Here are the links from around the hockey world, and what I’m reading after thinking Barack Obama gave Jeffrey Ross a run for his money as the Roast-master In Chief at last night’s White House Correspondent’s Dinner.
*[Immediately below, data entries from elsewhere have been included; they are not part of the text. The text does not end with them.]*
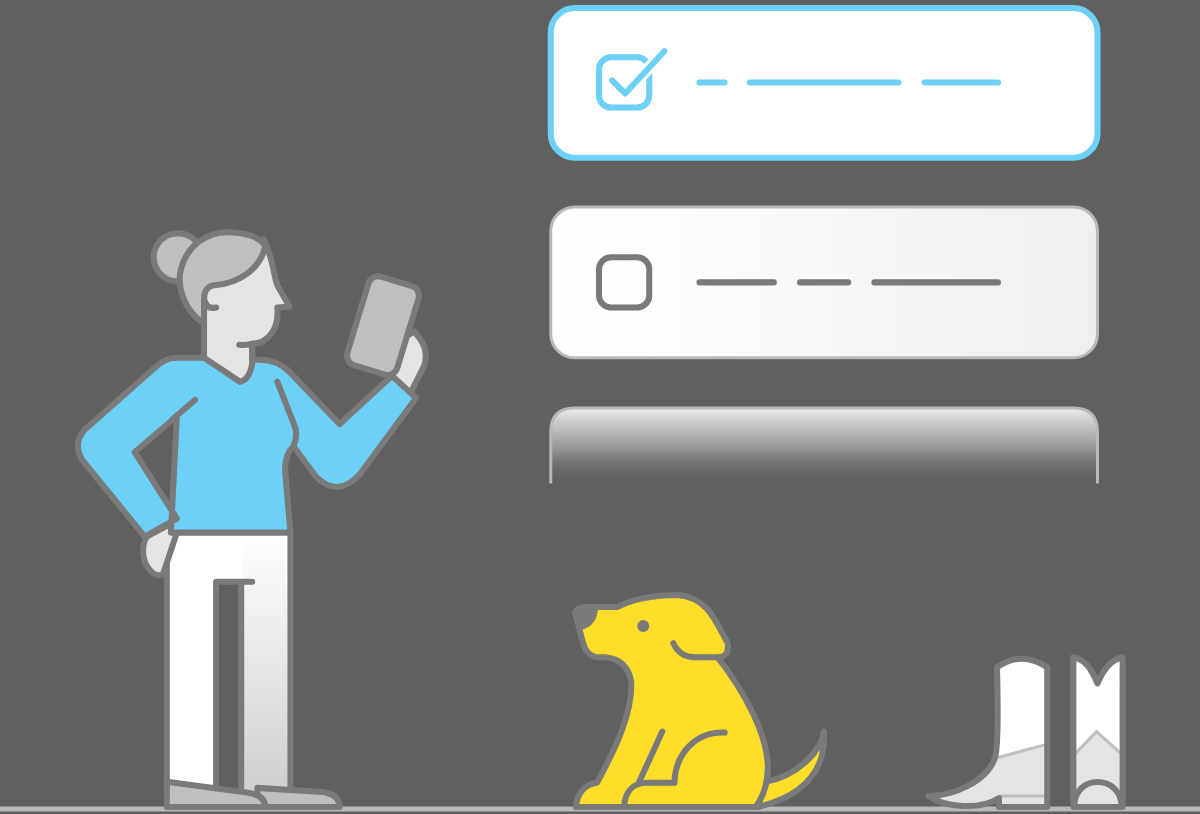
<!DOCTYPE html>
<html lang="en">
<head>
<meta charset="utf-8">
<title>Checklist illustration</title>
<style>
:root{--backdrop:#606060;--line:#7a7a7a;--sky:#6dd0f7;--white:#fff;--skin:#e4e4e4;--grey:#bfbfbf;--rule:#b9b9b9;--yellow:#ffde29}
html,body{margin:0;height:100%;overflow:hidden;background:var(--backdrop)}
.scene{display:block;width:1200px;height:814px;background:var(--backdrop)}
.outlined{stroke:var(--line);stroke-width:3;stroke-linecap:round;stroke-linejoin:round}
.stroke{fill:none}
.sky{fill:var(--sky)}.white{fill:var(--white)}.skin{fill:var(--skin)}.grey{fill:var(--grey)}.yellow{fill:var(--yellow)}.dark{fill:var(--line)}
.card-active{fill:var(--white);stroke:var(--sky);stroke-width:3}
.card-idle{fill:url(#card-fade);stroke:var(--rule);stroke-width:1.5}
.item{fill:none;stroke-width:3;stroke-linecap:round;stroke-linejoin:round}
.item-active{stroke:var(--sky)}.item-idle{stroke:var(--line)}
</style>
</head>
<body>
<svg class="scene" viewBox="0 0 597 405" preserveAspectRatio="none" role="img" aria-label="Woman looking at a phone beside a checklist, a sitting dog and a pair of boots">
<defs>
<linearGradient id="card-fade"><stop offset="0" stop-color="#fff"/><stop offset=".3" stop-color="#fcfcfc"/><stop offset="1" stop-color="#efefef"/></linearGradient>
<linearGradient id="card-vanish" x1="0" y1="0" x2="0" y2="1"><stop offset="0" stop-color="#ededed"/><stop offset=".5" stop-color="#b0b0b0" stop-opacity=".75"/><stop offset="1" stop-color="#606060" stop-opacity="0"/></linearGradient>
<linearGradient id="leg-shade" x1="0" y1="0" x2="0" y2="1"><stop offset="0" stop-color="#fff"/><stop offset="1" stop-color="#cfcfcf"/></linearGradient>
<clipPath id="side-boot-clip"><path d="M496 332Q508 323.500 521 332V401.500H497V397C488 403 470 402 462 396C474 396 491 389 495 377Q497 371 496 332Z"/></clipPath>
<clipPath id="front-boot-clip"><path d="M534 327C540 328 543 333 546 340C549 333 553 328 558.500 327V401.500H534Z"/></clipPath>
</defs>

<g id="checklist">
  <g id="item-done">
    <rect class="card-active" x="274" y="4" width="272" height="74.500" rx="12"/>
    <g class="item item-active">
      <rect x="298" y="28.500" width="25" height="25" rx="6"/>
      <path d="M304.500 40L311 46.500L330.500 25.500" stroke="#fff" stroke-width="6"/>
      <path d="M304.500 40L311 46.500L330.500 25.500"/>
      <path d="M348 41H360.500M373 41H447M460 41H496.500"/>
    </g>
  </g>
  <g id="item-open">
    <rect class="card-idle" x="274" y="103" width="272" height="75" rx="12"/>
    <g class="item item-idle">
      <rect x="298" y="128" width="25" height="25" rx="6"/>
      <path d="M348 140.500H385M398 140.500H422M435 140.500H496.500"/>
    </g>
  </g>
  <g id="item-next">
    <path d="M274 241V215Q274 203 286 203H534Q546 203 546 215V241Z" fill="url(#card-vanish)"/>
    <path d="M274 240.500V215Q274 203 286 203H534Q546 203 546 215V240.500" fill="none" stroke="#b9b9b9" stroke-width="1.500"/>
  </g>
</g>

<path id="ground" d="M0 402.500H597" stroke="#b9b9b9" stroke-width="2.500"/>

<g id="woman" class="outlined">
  <g id="trousers">
    <path d="M120 290V394H144.500V265H120Z" fill="url(#leg-shade)" stroke="none"/>
    <path class="white" d="M83 265H121V290H107V396H83Z" stroke="none"/>
    <path class="stroke" d="M83 265V392M144.500 265V395M125.500 289.500H107.500V394M120 290V394"/>
  </g>
  <g id="shoes">
    <path class="grey" d="M128 392L160 394Q169 395 169 401.500H128Z"/>
    <path class="grey" d="M83 389L121 394Q132 395 132 401.500H83Z"/>
  </g>
  <path id="resting-hand" class="skin" d="M73 267C70 272 71 279 74 283Q77 287 81 286L88 265V259Z"/>
  <path id="raised-hand" class="skin" d="M206 165C211 170 213 176 211 182L204 196L194 187L199 169Z"/>
  <rect id="phone" class="grey" x="177.500" y="139" width="26" height="46" rx="5" transform="rotate(17 190.500 162)"/>
  <path id="sweater" class="sky" d="M88 178H102L125 179H129Q138 179 144 185L169 211L195 187L207 198L179 236Q168 248 157 237L146 222Q141 227 142 236L144.500 265H85L88 207L67 225L88 258L72 267L41 229Q36 221 42 214L77 183Q82 178 88 178Z"/>
  <path class="stroke" d="M97 199L86 208.500M138 190L147 213Q148 218 146 222"/>
  <g id="head">
    <circle class="grey" cx="88.500" cy="128" r="12"/>
    <path class="skin" d="M101.500 178V142L131 119C136 128 136 137 138 142L144 152.500L138 153C139 164 133 171 125.500 171V181Q124 189 119.500 190Z"/>
    <path class="stroke" d="M125.500 180V171Q122 172 119 171.500"/>
    <path class="grey" d="M101.500 161C91 154 88 142 90 134C93 122 103 115.500 113 115.500C122 115.500 129 118 132 122C130 133 120 141 106 142Q101.500 143 101.500 149Z"/>
    <path class="stroke" d="M102 150Q103 154 107.500 153"/>
  </g>
</g>

<g id="dog" class="outlined">
  <path class="yellow" d="M381 389C396 386 408 375 410 364C411 383 400 396 377 401.500Z"/>
  <path class="yellow" d="M286 305Q287 302 292 302H307C317 297 329 296 337 296C352 297 356 309 362 320Q363 327 357 327C371 345 382 366 382 382Q382 393 376 401.500H286.500C287 395 291 390 297 389.500C306 373 315 354 314 339Q312 328 301 327H297C289 326 290 316 286 305Z"/>
  <path class="dark" d="M286.500 304Q287 302 291 302H297C297 308 294 312 288.500 313Z" stroke-width="1"/>
  <circle class="dark" cx="320" cy="311.500" r="3" stroke="none"/>
  <path class="stroke" d="M335 320Q338 327 346 327H358M329.500 364L318 389M310.500 401C311 394 315 389.500 322 389.500H335.500C336 375 346 364 360.500 364.500"/>
</g>

<g id="boots">
  <g id="side-boot">
    <g clip-path="url(#side-boot-clip)">
      <path class="white" d="M460 323H522V404H460Z"/>
      <path class="skin" d="M460 404V386L496 377L522 370V404Z"/>
      <path d="M496 377L522 370M497 396H522" fill="none" stroke="#bfbfbf" stroke-width="1.500"/>
    </g>
    <path class="outlined stroke" d="M496 332Q508 323.500 521 332V401.500H497V397C488 403 470 402 462 396C474 396 491 389 495 377Q497 371 496 332Z"/>
  </g>
  <g id="front-boot">
    <g clip-path="url(#front-boot-clip)">
      <path class="white" d="M533 325H560V404H533Z"/>
      <path class="skin" d="M533 377L545.500 364L560 377V404H533Z"/>
      <path d="M533 377L545.500 364L560 377" fill="none" stroke="#bfbfbf" stroke-width="1.500"/>
    </g>
    <path class="outlined skin" d="M534.500 401.500C534 385 558 385 558 401.500Z"/>
    <path class="outlined stroke" d="M534 327C540 328 543 333 546 340C549 333 553 328 558.500 327V401.500H534Z"/>
  </g>
</g>
</svg>
</body>
</html>
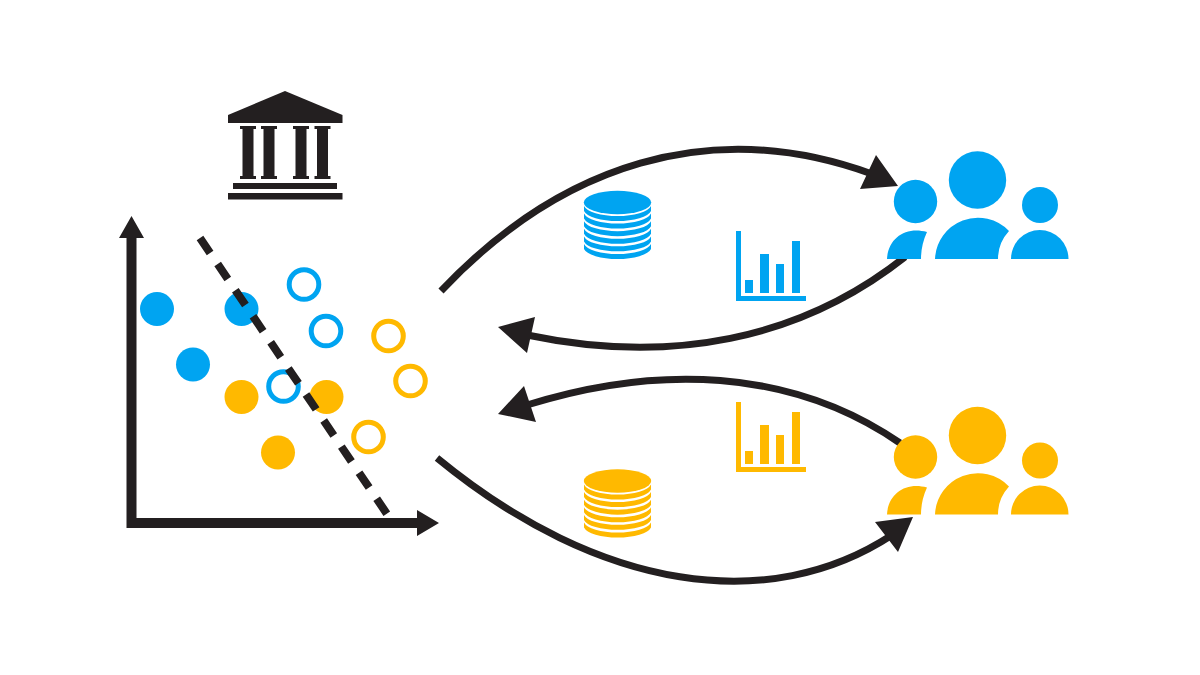
<!DOCTYPE html>
<html lang="en">
<head>
<meta charset="utf-8">
<title>Institution and two groups exchanging data</title>
<style>
:root { --ink: #231f20; --blue: #00a4f1; --gold: #ffb900; --paper: #fff; }
html, body { margin: 0; background: var(--paper); overflow: hidden; }
.diagram { display: block; width: 1200px; height: 675px; }
.ink { fill: var(--ink); }
.blue { fill: var(--blue); color: var(--blue); }
.gold { fill: var(--gold); color: var(--gold); }
.rings { fill: var(--paper); stroke: currentColor; stroke-width: 5; }
.flow { fill: none; stroke: var(--ink); stroke-width: 7; }
.axes { fill: none; stroke: var(--ink); stroke-width: 10; }
.boundary { stroke: var(--ink); stroke-width: 8; stroke-dasharray: 18 13.5; }
</style>
</head>
<body>
<svg class="diagram" viewBox="0 0 1200 675" role="img" aria-label="An institution's scatter plot model exchanges funds and data with a blue group and a yellow group of people">
  <defs>
    <g id="people">
      <circle cx="977.5" cy="180" r="28.7"/>
      <circle cx="915.5" cy="201.5" r="21.7"/>
      <circle cx="1040" cy="205" r="18"/>
      <path d="M935 259A43 43 0 0 1 1009 231Q998 243 998 259Z"/>
      <path d="M887 259C888 238 906 226 927 232Q921 245 921 259Z"/>
      <path d="M1011 259A28.7 29 0 0 1 1068.5 259Z"/>
    </g>
    <path id="coin" d="M584 206A34 12 0 0 0 651 206V211A34 12 0 0 1 584 211Z"/>
    <g id="coins">
      <ellipse cx="617.5" cy="202.5" rx="33.7" ry="11.7"/>
      <use href="#coin"/>
      <use href="#coin" y="7.6"/>
      <use href="#coin" y="15.2"/>
      <use href="#coin" y="22.8"/>
      <use href="#coin" y="30.4"/>
      <use href="#coin" y="38"/>
    </g>
    <g id="bar-chart">
      <path d="M736 231H741V296H806V301H736Z"/>
      <rect x="745" y="280" width="8" height="13"/>
      <rect x="760" y="254" width="9" height="39"/>
      <rect x="776" y="264" width="8" height="29"/>
      <rect x="792" y="241" width="8" height="52"/>
    </g>
    <path id="column" d="M240 126H256V129H253.5V176H256V179H240V176H242.500V129H240Z"/>
  </defs>

  <g id="institution" class="ink">
    <path d="M228 115L285 91L342.500 115V123H228Z"/>
    <use href="#column"/>
    <use href="#column" x="21"/>
    <use href="#column" x="53"/>
    <use href="#column" x="74.500"/>
    <rect x="233" y="183" width="104" height="6"/>
    <rect x="228" y="193" width="114.500" height="6.500"/>
  </g>

  <g id="scatter-plot">
    <path class="axes" d="M131.500 235V523H419"/>
    <path class="ink" d="M131.500 216L144 238H119ZM439 523L417 510V536Z"/>
    <g class="blue">
      <circle cx="157" cy="309" r="17"/>
      <circle cx="193" cy="364.500" r="17"/>
      <circle cx="241.500" cy="309" r="17"/>
    </g>
    <g class="gold">
      <circle cx="241.500" cy="397" r="17"/>
      <circle cx="278" cy="452.500" r="17"/>
      <circle cx="326.500" cy="397" r="17"/>
    </g>
    <g class="blue"><g class="rings">
      <circle cx="304" cy="284.500" r="14.800"/>
      <circle cx="326" cy="331" r="14.800"/>
      <circle cx="283.500" cy="386.500" r="14.800"/>
    </g></g>
    <g class="gold"><g class="rings">
      <circle cx="388.500" cy="336" r="14.800"/>
      <circle cx="410.500" cy="381" r="14.800"/>
      <circle cx="368.500" cy="437" r="14.800"/>
    </g></g>
    <line class="boundary" x1="200" y1="238" x2="387" y2="514"/>
  </g>

  <g id="flows">
    <path class="flow" d="M441 291C560 165 710 115 872 174"/>
    <path class="flow" d="M905 257C800 340 670 365 527 335"/>
    <path class="flow" d="M900 443C790 367 655 365 527 405"/>
    <path class="flow" d="M437 458C600 592 770 615 892 535"/>
    <path class="ink" d="M898 186L876 155L860 189ZM498 327L535 317L527 353ZM498 414L524 386L536 422ZM913 517L875 522L898 552Z"/>
  </g>

  <g id="blue-group" class="blue">
    <use href="#coins"/>
    <use href="#bar-chart"/>
    <use href="#people"/>
  </g>
  <g id="gold-group" class="gold">
    <use href="#coins" y="278.500"/>
    <use href="#bar-chart" y="171"/>
    <use href="#people" y="255.500"/>
  </g>
</svg>
</body>
</html>
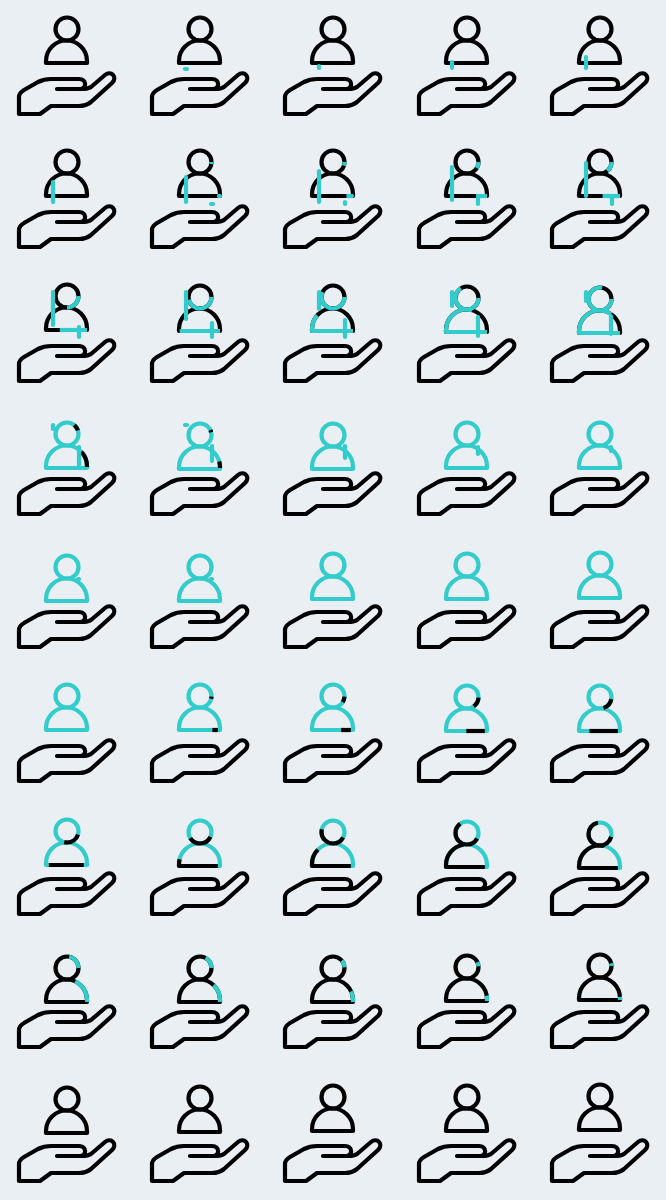
<!DOCTYPE html>
<html lang="en">
<head>
<meta charset="utf-8">
<title>Hand holding person, icon frames</title>
<style>
:root { --paper: #e9eff3; --ink: #000; --teal: #33cccc; }
html, body { margin: 0; background: var(--paper); }
body { width: 666px; height: 1200px; overflow: hidden; }
svg { display: block; fill: none; stroke-width: 4.2; stroke-linejoin: round; }
.ink { stroke: var(--ink); }
.teal { stroke: var(--teal); }
.bars { stroke: var(--teal); stroke-linecap: round; }
.hands { stroke: var(--ink); stroke-linecap: round; }
</style>
</head>
<body>
<svg width="666" height="1200" viewBox="0 0 666 1200" role="img" aria-label="Animation frames of a person icon above an open hand">
<defs>
  <path id="hand" d="M57 89H80C87 89 87 79 79 79H51Q44 79 38 82L24 90Q19 93 19 97V114H40L51 106H79Q86 106 91 102L112 83C118 77 111 70 105 75L91 87Q88 89 82 89"/>
  <g id="hand-row">
    <use href="#hand"/><use href="#hand" x="133"/><use href="#hand" x="266"/><use href="#hand" x="400"/><use href="#hand" x="533"/>
  </g>
  <circle id="head" cx="67" cy="29" r="11.5" pathLength="100"/>
  <path id="body" pathLength="100" d="M87 63H46V61A20.5 20.5 0 0 1 87 61V63Z"/>
  <g id="person"><use href="#head"/><use href="#body"/></g>
</defs>

<g class="hands">
  <use href="#hand-row"/><use href="#hand-row" y="133"/><use href="#hand-row" y="267"/>
  <use href="#hand-row" y="400"/><use href="#hand-row" y="533"/><use href="#hand-row" y="667"/>
  <use href="#hand-row" y="800"/><use href="#hand-row" y="933"/><use href="#hand-row" y="1067"/>
</g>

<g id="row-1" class="ink">
  <use href="#person"/><use href="#person" x="133"/><use href="#person" x="266"/><use href="#person" x="400"/><use href="#person" x="533"/>
</g>

<g id="row-2" class="ink" transform="translate(0 133)">
  <use href="#person"/>
  <g transform="translate(133)"><use href="#person"/><g class="teal"><use href="#head" stroke-dasharray="3 200"/><use href="#body" stroke-dasharray="2 200"/></g></g>
  <g transform="translate(266)"><use href="#person"/><g class="teal"><use href="#head" stroke-dasharray="5 200"/><use href="#body" stroke-dasharray="6 200"/></g></g>
  <g transform="translate(400)"><use href="#person"/><g class="teal"><use href="#head" stroke-dasharray="9 200"/><use href="#body" stroke-dasharray="10 200"/></g></g>
  <g transform="translate(533)"><use href="#person"/><g class="teal"><use href="#head" stroke-dasharray="14 200"/><use href="#body" stroke-dasharray="16 200"/></g></g>
</g>

<g id="row-3" class="ink" transform="translate(0 267)">
  <g><use href="#person"/><g class="teal"><use href="#head" stroke-dasharray="25 200"/><use href="#body" stroke-dasharray="25 200"/></g></g>
  <g transform="translate(133 1)"><use href="#person"/><g class="teal"><use href="#head" stroke-dasharray="46 200"/><use href="#body" stroke-dasharray="37 200"/></g></g>
  <g transform="translate(266 1)"><use href="#person"/><g class="teal"><use href="#head" stroke-dasharray="57 200"/><use href="#body" stroke-dasharray="53 200"/></g></g>
  <g transform="translate(400 2)"><use href="#person"/><g class="teal"><use href="#head" stroke-dasharray="66 200"/><use href="#body" stroke-dasharray="74 200"/></g></g>
  <g transform="translate(533 3)"><use href="#person"/><g class="teal"><use href="#head" stroke-dasharray="78 200"/><use href="#body" stroke-dasharray="80 200"/></g></g>
</g>

<g id="row-4" class="teal" transform="translate(0 400)">
  <g transform="translate(0 5)"><use href="#person"/><g class="ink"><use href="#head" stroke-dasharray="0 86 9 200"/><use href="#body" stroke-dasharray="0 84 15 200"/></g></g>
  <g transform="translate(133 6)"><use href="#person"/><g class="ink"><use href="#head" stroke-dasharray="0 93 3 200"/><use href="#body" stroke-dasharray="0 93 6 200"/></g></g>
  <use href="#person" x="266" y="6"/><use href="#person" x="400" y="5"/><use href="#person" x="533" y="5"/>
</g>

<g id="row-5" class="teal" transform="translate(0 533)">
  <use href="#person" y="5"/><use href="#person" x="133" y="5"/><use href="#person" x="266" y="3"/><use href="#person" x="400" y="3"/><use href="#person" x="533" y="2"/>
</g>

<g id="row-6" class="teal" transform="translate(0 667)">
  <use href="#person"/>
  <g transform="translate(133)"><use href="#person"/><g class="ink"><use href="#head" stroke-dasharray="0 1 3 200"/><use href="#body" stroke-dasharray="0 2 5 200"/></g></g>
  <g transform="translate(266)"><use href="#person"/><g class="ink"><use href="#head" stroke-dasharray="0 1 8 200"/><use href="#body" stroke-dasharray="0 2 9 200"/></g></g>
  <g transform="translate(400 1)"><use href="#person"/><g class="ink"><use href="#head" stroke-dasharray="0 1 14 200"/><use href="#body" stroke-dasharray="0 2 17 200"/></g></g>
  <g transform="translate(533 1)"><use href="#person"/><g class="ink"><use href="#head" stroke-dasharray="0 3 17 200"/><use href="#body" stroke-dasharray="0 2 26 200"/></g></g>
</g>

<g id="row-7" class="teal" transform="translate(0 800)">
  <g transform="translate(0 2)"><use href="#person"/><g class="ink"><use href="#head" stroke-dasharray="0 5 24 200"/><use href="#body" stroke-dasharray="0 3 32 200"/></g></g>
  <g transform="translate(133 3)"><use href="#person"/><g class="ink"><use href="#head" stroke-dasharray="0 7 34 200"/><use href="#body" stroke-dasharray="0 2 42 200"/></g></g>
  <g transform="translate(266 3)"><use href="#person"/><g class="ink"><use href="#head" stroke-dasharray="0 8 46 200"/><use href="#body" stroke-dasharray="0 2 52 200"/></g></g>
  <g transform="translate(400 4)"><use href="#person"/><g class="ink"><use href="#head" stroke-dasharray="0 8 57 200"/><use href="#body" stroke-dasharray="0 2 64 200"/></g></g>
  <g transform="translate(533 5)"><use href="#person"/><g class="ink"><use href="#head" stroke-dasharray="0 4 68 200"/><use href="#body" stroke-dasharray="0 2 71 200"/></g></g>
</g>

<g id="row-8" class="ink" transform="translate(0 933)">
  <g transform="translate(0 6)"><use href="#person"/><g class="teal"><use href="#head" stroke-dasharray="0 78 22 200"/><use href="#body" stroke-dasharray="0 77 23 200"/></g></g>
  <g transform="translate(133 6)"><use href="#person"/><g class="teal"><use href="#head" stroke-dasharray="0 83 17 200"/><use href="#body" stroke-dasharray="0 83 17 200"/></g></g>
  <g transform="translate(266 6)"><use href="#person"/><g class="teal"><use href="#head" stroke-dasharray="0 89 10 200"/><use href="#body" stroke-dasharray="0 90 10 200"/></g></g>
  <g transform="translate(400 5)"><use href="#person"/><g class="teal"><use href="#head" stroke-dasharray="0 93 6 200"/><use href="#body" stroke-dasharray="0 95 5 200"/></g></g>
  <g transform="translate(533 4)"><use href="#person"/><g class="teal"><use href="#head" stroke-dasharray="0 96 4 200"/><use href="#body" stroke-dasharray="0 97 3 200"/></g></g>
</g>

<g id="row-9" class="ink" transform="translate(0 1067)">
  <use href="#person" y="3"/><use href="#person" x="133" y="2"/><use href="#person" x="266" y="1"/><use href="#person" x="400" y="1"/><use href="#person" x="533"/>
</g>

<g class="bars">
  <path id="left-bars" d="M185 69H187M319 66V68M452 62V68M586 57V68M53 182V202M186 177V202M319 171V202M452 167V200M586 163V196M53 292V325M186 292V319M319 292V309M452 292V306M586 292V301M53 425V429M185 425H187"/>
  <path id="right-bars" d="M211 204H213M345 202V204M478 198V204M612 197V204M79 327V337M212 323V337M345 320V337M478 317V336M611 316V334M79 447V466M212 446V461M345 446V458M478 447V454M611 447V451M78 579H79M211 579H212"/>
  <path id="corner-dots" d="M219 196H220M350 196H352"/>
</g>
</svg>
</body>
</html>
*The man behind the music at American Airlines Arena for the Dallas Stars’ games comes into the spotlight for a story.

 

*Don Cherry sings the praises of Joel Ward, wears a Toronto Marlies suit and said “it was time to go” for Bruce Boudreau in Anaheim.

 

*PHT writer Cam Tucker has Penguins coach Mike Sullivan taking major issue with the head shot Brooks Orpik laid on Olli Maatta.

 

*The Maple Leafs secure the No. 1 overall pick in last night’s NHL Draft lottery, which will no doubt lead them to Auston Matthews.

 

*Now that the Edmonton Oilers have the No. 4 pick, Peter Chiarelli is open to trade options for those teams wanting to move up.

 

*Ottawa Senators owner Eugene Melnyk is once again thriving in Ontario just a year after a major health scare.

 

*Good piece by FOH (Friend of Haggs) Kevin Kurz on the unique journey for Brent Burns that culminated in his Norris Trophy finalist honor this week.

 

*Spector has the roundup of rumors including plenty of speculation on Kevin Shattenkirk once the Blues are done in the playoffs.

 

*For something completely different: a couple of reporters actually got into an actual fight at the White House Correspondent’s after-party. It sounds like they both kind of deserved a punch in the face, to be honest.